[Stored data]
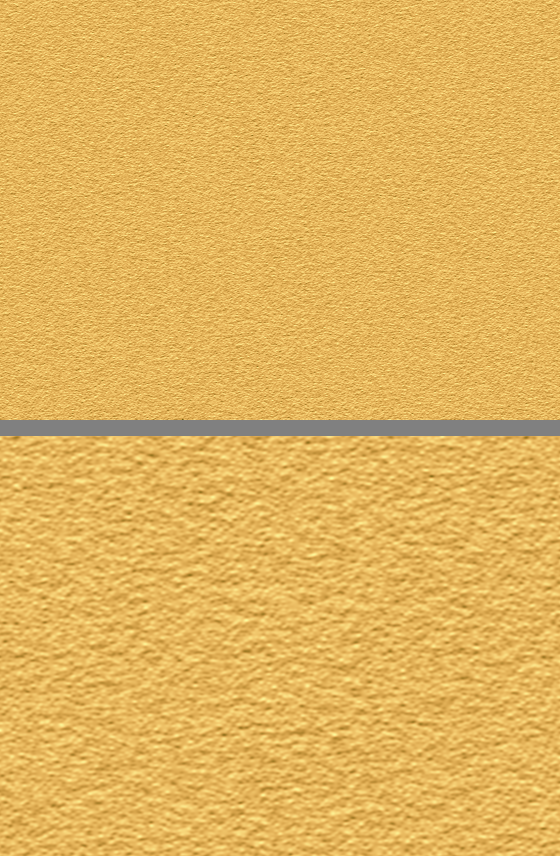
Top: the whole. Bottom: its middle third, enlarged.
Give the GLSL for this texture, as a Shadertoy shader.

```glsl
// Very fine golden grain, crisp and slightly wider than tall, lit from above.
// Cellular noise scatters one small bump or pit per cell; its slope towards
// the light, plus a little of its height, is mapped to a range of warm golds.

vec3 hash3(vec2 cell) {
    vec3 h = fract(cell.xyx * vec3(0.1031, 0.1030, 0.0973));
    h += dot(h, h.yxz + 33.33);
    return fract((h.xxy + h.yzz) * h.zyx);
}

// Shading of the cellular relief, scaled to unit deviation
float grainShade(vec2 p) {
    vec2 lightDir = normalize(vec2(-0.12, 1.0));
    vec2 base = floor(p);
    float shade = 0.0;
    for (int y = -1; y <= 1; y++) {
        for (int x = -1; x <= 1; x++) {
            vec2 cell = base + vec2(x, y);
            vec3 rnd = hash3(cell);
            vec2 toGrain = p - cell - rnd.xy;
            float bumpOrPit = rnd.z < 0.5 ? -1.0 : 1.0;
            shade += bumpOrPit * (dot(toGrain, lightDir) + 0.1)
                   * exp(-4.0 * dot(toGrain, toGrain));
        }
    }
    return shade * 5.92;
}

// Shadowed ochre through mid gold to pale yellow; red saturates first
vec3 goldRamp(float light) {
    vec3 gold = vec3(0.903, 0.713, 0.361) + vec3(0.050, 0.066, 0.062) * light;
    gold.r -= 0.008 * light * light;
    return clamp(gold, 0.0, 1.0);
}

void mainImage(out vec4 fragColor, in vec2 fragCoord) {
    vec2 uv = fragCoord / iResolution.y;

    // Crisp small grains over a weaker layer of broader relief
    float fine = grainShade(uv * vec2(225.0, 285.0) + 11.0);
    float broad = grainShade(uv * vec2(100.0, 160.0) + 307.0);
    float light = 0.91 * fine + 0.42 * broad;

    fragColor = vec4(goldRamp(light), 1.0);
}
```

● **Work to be completed**
If a line of the entries contains "float", it counts; say how many such lines there are and give only the number.

● **Answer box**
7